These are a genius idea and super quick and easy for all levels of sewers. I am making them for my friends who are health workers who tell me they are ok to use provided they withstand the hot wash needed to clean PPE. The labels being OEKO-tex quality, they are hardy and will also stand up to it.

You can follow Juliet’s example pattern here.

2. Eye mask by Tilly and the Buttons

Another quick and easy make and best of all, it’s free! These are another great gift idea for any key worker friends who work nights, or simply someone you want to let know you’re thinking of them.

The drawstring bag is another easy free pattern from the set by Simply Sewing. I’ve made a few of these sets using gorgeous Masai cotton I bought in Kenya earlier this year.

3. Scrub Bag

Emma aka The Zipper Foot used her labels to make a gorgeous scrub bag for her friend who is a nurse. There are lots of free patterns online for these bags as well as a Facebook group for people making PPE and related items during the pandemic. They’re really simple to do, but at the moment so useful.

4. Zipper purse

This is often one of the first patterns attempted by beginner sewers and I personally never tire of making them as there are so many ways to adapt them and make every one different! On this one I’ve just used a simple rectangle shape to make a lined purse but there is an excellent round up of all the patterns you can imagine here by the Sewing Loft Blog.

5. Toys and teddies for little ones

I recently made this Luna Lapin for a new baby. She’s wearing the t-shirt bow dress from the first book and a cardigan I drafted (read more about it here). Why not add a label to a teddy or knitted item you’re making?

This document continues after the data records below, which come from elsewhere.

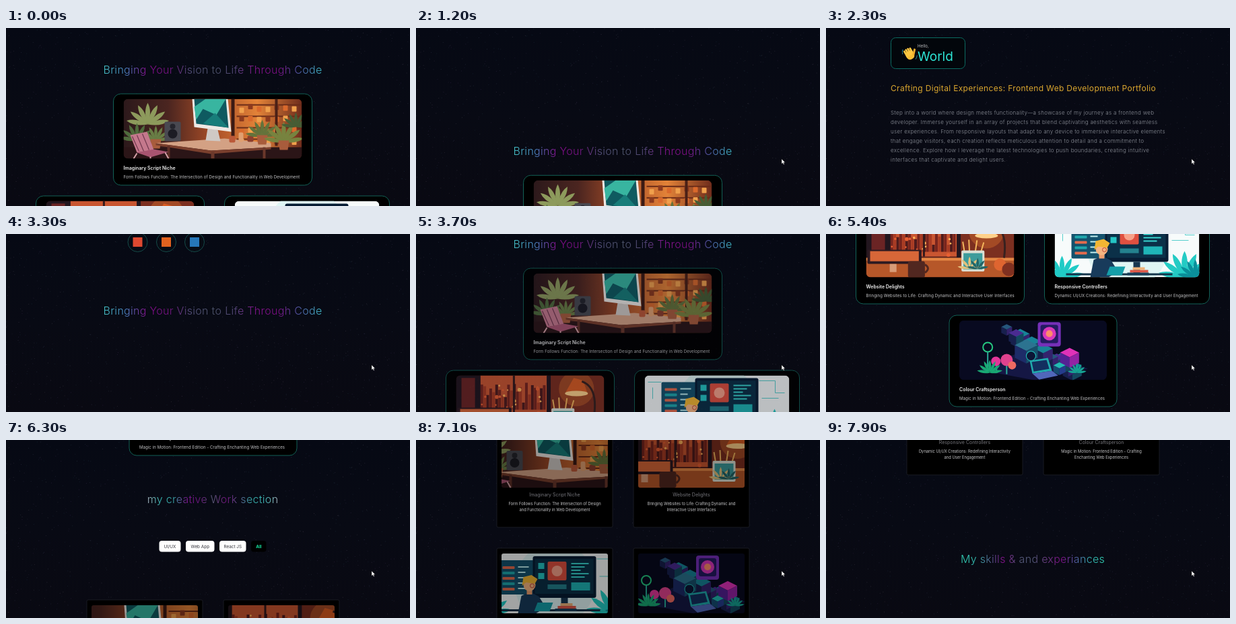
These frames come from a looping animation (600x265 px, 8 s). An HTML page:

```html
<!DOCTYPE html>
<html lang="en">
<head>
<meta charset="utf-8">
<title>Portfolio scroll</title>
<style>
  html, body { margin: 0; width: 100%; height: 100%; overflow: hidden; background: #060914; }
  svg { display: block; }
  text { font-family: Inter, "Open Sans", sans-serif; }
  .title { font-size: 16px; font-weight: 300; letter-spacing: .3px; text-anchor: middle; }
  .lead { font-size: 12px; letter-spacing: .33px; fill: #dba72f; }
  .body { font-size: 8px; font-weight: 300; letter-spacing: .31px; fill: #8c9099; }
  .name { font-size: 7px; font-weight: 600; fill: #f2f2f2; }
  .desc { font-size: 6px; letter-spacing: .11px; fill: #c6c6c8; }
  .work-name { font-size: 7px; fill: #74747a; text-anchor: middle; }
  .work-desc { font-size: 5.8px; fill: #c6c6c8; text-anchor: middle; }
  .button { font-size: 6.4px; text-anchor: middle; }
</style>
</head>
<body>
<svg id="stage" width="600" height="265" viewBox="0 0 600 265"></svg>
<script>
const LOOP = 8000, STEP = 100;

// Drawing helpers
const rect = (x, y, w, h, fill, r = 0, extra = '') =>
  `<rect x="${x}" y="${y}" width="${w}" height="${h}" rx="${r}" fill="${fill}" ${extra}/>`;
const circle = (x, y, r, fill, extra = '') => `<circle cx="${x}" cy="${y}" r="${r}" fill="${fill}" ${extra}/>`;
const poly = (points, fill) => `<polygon points="${points}" fill="${fill}"/>`;
const line = (d, stroke, width = 1) => `<path d="${d}" fill="none" stroke="${stroke}" stroke-width="${width}"/>`;
const text = (cls, x, y, content, extra = '') => `<text class="${cls}" x="${x}" y="${y}" ${extra}>${content}</text>`;
const group = (id, content) => `<g id="${id}">${content}</g>`;
const gradient = (id, colors, vertical) =>
  `<linearGradient id="${id}" ${vertical ? 'x2="0" y2="1"' : ''}>` +
  colors.map((c, i) => `<stop offset="${i / (colors.length - 1)}" stop-color="${c}"/>`).join('') +
  '</linearGradient>';

let seed = 7;
const random = () => (seed = seed * 16807 % 2147483647) / 2147483647;

function stars() {
  return ['#5b6a86', '#6a4a86', '#8d8494', '#356070'].map(color => {
    let d = '';
    for (let i = 0; i < 210; i++) d += `M${(random() * 600).toFixed(1)} ${(random() * 265).toFixed(1)}h.9v.9h-.9z`;
    return `<path d="${d}" fill="${color}" opacity=".24"/>`;
  }).join('');
}

// A fan of leaves growing from one point
function plant(x, y, size, color, count = 7) {
  let out = '';
  for (let i = 0; i < count; i++) {
    const angle = -80 + 160 * i / (count - 1);
    out += `<path transform="translate(${x} ${y}) rotate(${angle})" fill="${color}"
      d="M0 0Q${-size * .22} ${-size * .6} 0 ${-size}Q${size * .22} ${-size * .6} 0 0"/>`;
  }
  return out;
}
const potted = (x, y, size, color) => plant(x, y, size, color) +
  poly(`${x - 8},${y - 2} ${x + 8},${y - 2} ${x + 6},${y + 12} ${x - 6},${y + 12}`, '#a85c3c');

function deskPicture() {
  let shelves = '';
  for (let i = 0; i < 4; i++) {
    shelves += rect(168, 8 + i * 17, 97, 2, '#6b2c18');
    for (let k = 0; k < 7; k++)
      shelves += rect(172 + k * 13, 17 + i * 17 - 4 - random() * 6, 7, 8, ['#f0a04c', '#8c3a1e', '#d9692c'][(i + k) % 3], 1);
  }
  return rect(0, 0, 265, 89, 'url(#warm)') + shelves +
    rect(160, 0, 5, 70, '#3b1a14') + rect(225, 0, 4, 70, '#4a2016') +
    rect(0, 72, 265, 17, '#2b1517') +
    plant(36, 38, 32, '#8d9a5c') + plant(20, 62, 26, '#4f6b3c') + potted(48, 62, 22, '#687d45') +
    rect(61, 34, 24, 29, '#494951', 2) + circle(73, 52, 7, '#1c1c24') + circle(73, 41, 4, '#25252d') +
    poly('48,66 150,59 219,66 219,72 130,77', '#d3a184') + poly('48,66 130,77 219,72 219,75 130,82 48,69', '#7a3f2d') +
    rect(65, 70, 4, 19, '#5c2e26') + rect(130, 79, 5, 10, '#6b382b') + rect(207, 72, 4, 17, '#6b382b') +
    poly('125,44 140,46 144,63 122,62', '#cfc9c5') +
    poly('102,0 155,0 160,49 105,42', '#eee9e4') + poly('105,0 152,0 156,43 108,37', '#0f5a60') +
    poly('105,12 122,0 152,0 138,24 118,15 108,31', '#38b5a0') + poly('118,37 136,21 156,43', '#187d7a') +
    rect(157, 55, 9, 10, '#bb5838', 2) + rect(171, 50, 7, 14, '#e0a071', 2) + rect(184, 55, 9, 9, '#8c3e2d', 2) +
    potted(206, 56, 25, '#63733b') + potted(238, 64, 30, '#77833f') + plant(256, 42, 22, '#465d35') +
    poly('10,54 35,49 45,76 20,80', '#c4788c') + poly('20,80 45,75 67,79 40,87', '#a85470') +
    line('M13 56L23 78M20 54L30 78M28 52L38 76', '#70384e', 1.2) + line('M40 86V89M20 81L15 89M62 80L67 89', '#d3a0a6', 2);
}

function studioPicture() {
  let city = '', mist = '';
  for (let i = 0; i < 22; i++) {
    const h = 8 + random() * 32;
    city += rect(36 + i * 4.4, 51 - h, 4, h, ['#78251e', '#a83b24', '#4f1b1c'][i % 3]);
    mist += circle(38 + random() * 94, 15 + random() * 46, 1 + random() * 2, ['#ffb25a', '#e85f32'][i % 2]);
  }
  return rect(0, 0, 219, 89, '#5a211b') + rect(36, 0, 99, 58, '#c95631') + city + mist +
    rect(0, 0, 36, 60, '#22161e') + rect(8, 4, 20, 50, '#6b2424') + rect(134, 0, 6, 60, '#22161f') +
    rect(140, 0, 79, 62, '#7c2f20') + rect(84, 0, 3, 58, '#341a1c') +
    rect(0, 60, 219, 29, '#b65729') + rect(0, 60, 219, 4, '#e58745') +
    rect(2, 48, 80, 21, '#2d1a21', 2) + rect(6, 50, 72, 15, '#d76738') + rect(35, 69, 10, 12, '#d89c78') +
    circle(178, 20, 26, '#ec7d2e', 'opacity=".35"') + poly('162,25 174,4 188,8 195,29', '#d95c23') +
    line('M186 9Q210 18 204 60', '#38211f', 3) + `<ellipse cx="178" cy="27" rx="17" ry="4" fill="#ffd18a"/>` +
    line('M146 54L143 36M153 54L152 33M161 54L164 34M169 54L174 37', '#f3b65c', 2) +
    rect(141, 49, 34, 31, '#dbe0d5', 2) + rect(144, 53, 28, 24, '#3d9c9b') +
    plant(153, 76, 18, '#e4c17c', 5) + plant(165, 76, 16, '#246466', 5) +
    rect(62, 65, 25, 24, '#512720', 3) + line('M87 70q9 5 0 12', '#512720', 3) +
    circle(198, 70, 9, '#df6530') + circle(211, 77, 10, '#803020');
}

function interfacePicture() {
  let lines = '';
  for (let i = 0; i < 5; i++) {
    lines += rect(132, 14 + i * 5, 26 - i % 3 * 6, 2, '#39d6d0');
    lines += rect(30, 19 + i * 8, 18, 4, i % 2 ? '#1fa8ad' : '#e46b4d', 1);
    lines += rect(53, 19 + i * 8, 16 - i % 2 * 5, 2, '#bfeef0');
  }
  return rect(0, 0, 215, 89, '#f7fbfb') + circle(108, 45, 60, '#dff5f4') +
    line('M5 10H25M12 18V35M170 8h24v18h14M174 34h25', '#57cfcd', 1) +
    plant(11, 89, 32, '#20cbc6') + plant(193, 89, 39, '#23cbc4') + plant(209, 89, 27, '#0a8f9a') +
    rect(25, 10, 52, 51, '#14526d', 2) + rect(75, 4, 94, 62, '#071c34', 3) + rect(78, 8, 87, 52, '#0b3048') +
    rect(97, 12, 28, 28, '#e05040', 2) + circle(111, 26, 8, '#f7a28a') + rect(83, 14, 9, 9, '#25c6c5') +
    rect(83, 29, 9, 9, '#25c6c5') + lines + rect(97, 46, 28, 7, '#24828e') + rect(132, 43, 28, 12, '#1fb5b7') +
    rect(117, 66, 10, 17, '#173650') + rect(17, 83, 158, 3, '#14344a') +
    poly('53,89 58,63 71,57 84,64 94,80 80,89', '#183b5b') + rect(66, 50, 8, 11, '#efa06f') +
    circle(70, 47, 9, '#f5b582') + poly('59,48 61,35 73,32 82,38 78,45 65,43', '#f2b633') +
    circle(74, 48, 3, 'none', 'stroke="#c04433"') +
    poly('82,73 105,73 100,86 77,86', '#159fa9') +
    rect(112, 78, 27, 4, '#de5849') + rect(108, 82, 32, 4, '#173e59') + rect(116, 74, 18, 4, '#efb37a');
}

function cubesPicture() {
  const cube = (x, y, s, top, left, right) =>
    poly(`${x},${y} ${x + s},${y - s / 2} ${x + 2 * s},${y} ${x + s},${y + s / 2}`, top) +
    poly(`${x},${y} ${x + s},${y + s / 2} ${x + s},${y + s * 1.6} ${x},${y + s * 1.1}`, left) +
    poly(`${x + 2 * s},${y} ${x + s},${y + s / 2} ${x + s},${y + s * 1.6} ${x + 2 * s},${y + s * 1.1}`, right);
  let blocks = '';
  for (let i = 0; i < 16; i++)
    blocks += cube(62 + i * 37 % 94, 10 + i * 23 % 58, 8 + i % 3 * 3,
      ['#25567c', '#4a2b91', '#188397'][i % 3], '#17204d', ['#34236d', '#13485f'][i % 2]);
  return rect(0, 0, 218, 89, '#080a20') + poly('30,74 110,38 190,72 112,89', '#151744') + blocks +
    cube(82, 37, 17, '#2c7390', '#1d2c68', '#17516c') + circle(106, 53, 7, '#0c1636', 'stroke="#22c6be"') +
    rect(116, 3, 34, 36, '#7630b9', 4) + rect(120, 7, 26, 27, '#241b62', 3) +
    circle(133, 20, 10, '#d938bb') + circle(133, 20, 5, '#ff8c69') +
    cube(149, 48, 14, '#df32b8', '#542193', '#9423a4') + cube(139, 67, 9, '#23b9b2', '#164c72', '#253c8c') +
    poly('104,60 131,56 137,75 108,79', '#20aaad') + poly('107,62 129,59 133,72 110,76', '#132f5f') +
    poly('108,79 137,75 146,82 118,88', '#5067bb') +
    circle(42, 40, 7, 'none', 'stroke="#25c780" stroke-width="2"') + line('M42 47V76M55 62V78M70 58V80', '#2aac98', 2) +
    circle(54, 61, 7, '#e23699') + circle(70, 59, 9, '#e0428e') + circle(78, 67, 6, '#ef6a62') +
    plant(45, 78, 19, '#19a974') + plant(174, 78, 14, '#16a493');
}

const pictures = { desk: [265, deskPicture], studio: [219, studioPicture], panel: [215, interfacePicture], cubes: [218, cubesPicture] };
const projects = {
  desk: ['Imaginary Script Niche', 'Form Follows Function: The Intersection of Design', 'and Functionality in Web Development'],
  studio: ['Website Delights', 'Bringing Websites to Life: Crafting Dynamic and', 'Interactive User Interfaces'],
  panel: ['Responsive Controllers', 'Dynamic UI/UX Creations: Redefining Interactivity', 'and User Engagement'],
  cubes: ['Colour Craftsperson', 'Magic in Motion: Frontend Edition - Crafting', 'Enchanting Web Experiences']
};

let clips = 0;
function picture(kind, x, y, w, h, radius, opacity = 1) {
  const id = 'clip' + clips++;
  return `<clipPath id="${id}">${rect(x, y, w, h, '#000', radius)}</clipPath><g clip-path="url(#${id})" opacity="${opacity}">` +
    `<use href="#${kind}" x="${x}" y="${y}" width="${w}" height="${h}"/></g>`;
}

function card(kind, x, y, w) {
  const [name, ...desc] = projects[kind];
  return rect(x + .5, y + .5, w - 1, 136, '#000', 11, 'stroke="#126156"') +
    picture(kind, x + 15.5, y + 8, w - 31, 89, 7) +
    text('name', x + 15.5, y + 113.5, name) + text('desc', x + 15.5, y + 126, desc.join(' '));
}

function workCard(kind, x, y) {
  const [name, first, second] = projects[kind];
  return rect(x, y, 172, 156, '#000', 2, 'stroke="#191b23"') + picture(kind, x + 7, y + 8, 158, 89, 3, .65) +
    text('work-name', x + 86, y + 110, name) +
    text('work-desc', x + 86, y + 122.5, first) + text('work-desc', x + 86, y + 131.5, second);
}

function button(x, w, label, active) {
  return rect(x, 666, w, 16.5, active ? '#000' : '#fff', 4) +
    text('button', x + w / 2, 676.6, label, active ? 'fill="#18e6a2" font-weight="700"' : 'fill="#34343c"');
}

const heading = (y, content, fill = 'neon') => text('title', 307, y, content, `fill="url(#${fill})"`);
const logo = (x, color) => circle(x, -40, 14.5, '#070b14', 'stroke="#154b49"') + rect(x - 7, -47, 14, 14, color);

const hand = group('hand',
  rect(-6, -5, 12, 13, '#f6bd35', 5) +
  [-6, -2.8, .4, 3.6].map((x, i) => rect(x, -10 + Math.abs(i - 1.4), 2.8, 12, '#fbc740', 1.4)).join('') +
  `<g transform="rotate(42 6 3)">${rect(4, -5, 3, 10, '#eeac2b', 1.5)}</g>` +
  line('M-9 -5Q-8 -9 -5 -11M9 7Q7 10 4 11', '#2e9ab0', .9));

const paragraph = [
  'Step into a world where design meets functionality—a showcase of my journey as a frontend web',
  'developer. Immerse yourself in an array of projects that blend captivating aesthetics with seamless',
  'user experiences. From responsive layouts that adapt to any device to immersive interactive elements',
  'that engage visitors, each creation reflects meticulous attention to detail and a commitment to',
  'excellence. Explore how I leverage the latest technologies to push boundaries, creating intuitive',
  'interfaces that captivate and delight users.'
];
const hero = rect(96.5, -258.5, 110, 46, '#02060b', 7, 'stroke="#0b6a60"') + hand +
  text('desc', 136, -244.5, 'Hello,') + text('', 136, -224, 'World', 'font-size="19" fill="#2ee6d6"') +
  text('lead', 96, -179, 'Crafting Digital Experiences: Frontend Web Development Portfolio') +
  paragraph.map((row, i) => text('body', 96, -144 + i * 14, row)).join('');

const stage = document.getElementById('stage');
stage.innerHTML = '<defs>' +
  gradient('neon', ['#45c4c7', '#4b86c4', '#850b8c', '#71127e', '#53507a', '#4b5268', '#54497a', '#85128f', '#780c80', '#5060ab', '#40bdcb']) +
  gradient('work', ['#a9b2bd', '#37b9b4', '#3aa9ab', '#77188c', '#6d1680', '#595a78', '#74117e', '#5d5388', '#35b2af', '#3fb8b8', '#a9b2bd']) +
  gradient('skills', ['#2fd0b4', '#35bfb4', '#506890', '#850b8c', '#575a7c', '#525978', '#6d3b85', '#820c89', '#545fa5', '#36b9b8', '#2fd0b4']) +
  gradient('warm', ['#2c191b', '#4b2520', '#a74d27', '#e38338', '#6e2c1c']) +
  gradient('shade', ['#060914', '#080a14', '#090912'], true) +
  Object.entries(pictures).map(([id, [w, draw]]) =>
    `<symbol id="${id}" viewBox="0 0 ${w} 89" preserveAspectRatio="xMidYMid slice">${draw()}</symbol>`).join('') + '</defs>' +
  rect(0, 0, 600, 265, 'url(#shade)') + stars() +
  group('page',
    group('hero', hero) + group('logos', logo(195.5, '#df4930') + logo(238, '#e2621f') + logo(280, '#2676b8')) +
    heading(68, 'Bringing Your Vision to Life Through Code') +
    group('cards', card('desk', 159, 97.5, 296) + card('studio', 44, 249.5, 251) + card('panel', 324, 249.5, 246)) +
    group('lastCard', card('cubes', 182.5, 402.5, 250)) +
    heading(609.5, 'my creative Work section', 'work') +
    button(227.5, 32, 'UI/UX') + button(267, 42.5, 'Web App') + button(317, 39.5, 'React JS') + button(364, 22.5, 'All', true) +
    workCard('desk', 120, 754) + workCard('studio', 323, 754) + workCard('panel', 120, 941) + workCard('cubes', 323, 941) +
    heading(1228, 'My skills &amp; and experiances', 'skills')) +
  group('cursor', '<path d="M0 0V7.2L1.7 5.7 2.9 8.3 4.1 7.7 2.9 5.2H5.2Z" fill="#fff" stroke="#222" stroke-width=".4"/>');

const part = id => document.getElementById(id);
const ramp = (t, from, to) => Math.min(1, Math.max(0, (t - from) / (to - from)));
const easeOut = k => 1 - (1 - k) ** 3;

// Scroll position over time: [ms, px]
const scrollKeys = [[0, 0], [800, 0], [1700, -273], [2600, -273], [3300, -52], [3500, 47], [4600, 47],
  [5100, 282], [5500, 282], [6200, 516], [6500, 516], [7300, 868], [7500, 868], [7900, 1045]];
const scrollAt = t => scrollKeys.slice(1).reduce((y, [end, value], i) => {
  const [start, previous] = scrollKeys[i];
  return y + (value - previous) * ramp(t, start, end);
}, 0);

function draw(t) {
  const arrive = easeOut(ramp(t, 1400, 2200));
  part('page').setAttribute('transform', `translate(0 ${-scrollAt(t)})`);
  part('hero').setAttribute('transform', `translate(${-77 * (1 - arrive)} 0)`);
  part('hero').setAttribute('opacity', arrive);
  part('hand').setAttribute('transform', `translate(124 -234) rotate(${-30 + 12 * Math.sin((t - 2300) / 150)})`);
  part('logos').setAttribute('opacity', ramp(t, 2300, 2700));
  part('cards').setAttribute('opacity', t < 1700 ? 1 : ramp(t, 3400, 3800));
  part('lastCard').setAttribute('opacity', ramp(t, 4700, 5200));
  part('cursor').setAttribute('transform', `translate(543 ${t < 900 ? 200 : 195})`);
  part('cursor').setAttribute('opacity', t < 400 ? 0 : 1);
}

const begin = performance.now();
function tick() {
  const t = (performance.now() - begin) % LOOP;
  draw(Math.floor(t / STEP) * STEP);
  requestAnimationFrame(tick);
}
tick();
</script>
</body>
</html>
```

6. Pin badge display

I’m a recent convert to pin badges and although there are so many fun ways to display them, on fabric is one of my favourites. I love this DIY pin badge banner tutorial from Polka Dot Chair – it’s simple, effective and a great project for beginners and a label would look great on it!

7. Teabag holder

This is such a cute idea and a great way to use fabric scraps. It also folds flat so would be easy to send to someone in an envelope if you wanted to add a label to them as an adorable gift! Free pattern here by The Sewing Directory.

8. Jam jar topper

My auntie’s friends have been making jam and dropping the jars off at each other’s doors which I think is a lovely way of telling someone you’re thinking of them. A jam jar topper is super easy and doesn’t even require machine sewing – just a bit of material, some ribbon, a label and a hairband and you’re set! Free pattern available here from Hobbycraft.

9. Sunglasses case

It’s pretty sunny out there and even though we can’t spend too long outside it’s still nice to have a sunglasses case to take with you out and about. A free pattern for this easy make is available here on Sew DIY and would make a lovely gift for someone, especially in a Liberty style fabric like this one.

10. On your own clothes!

I can’t believe how gorgeous the pieces are that people have been using the labels on. Sewing as we know is a calming, mindful hobby (except when holding a seam ripper) and making a garment or item from scratch is so rewarding in normal circumstances, never mind now. I especially love this Wiksten shift top from @rosieo. It’s a cult pattern with straightforward assembly and such an effective design.

I hope that this list has given you some ideas! I could go on (and on) but know at the moment everyone has a limited bandwidth for how many items they can sew right now (myself included) so these easy makes are a good way to practise your sewing skills and make something lovely.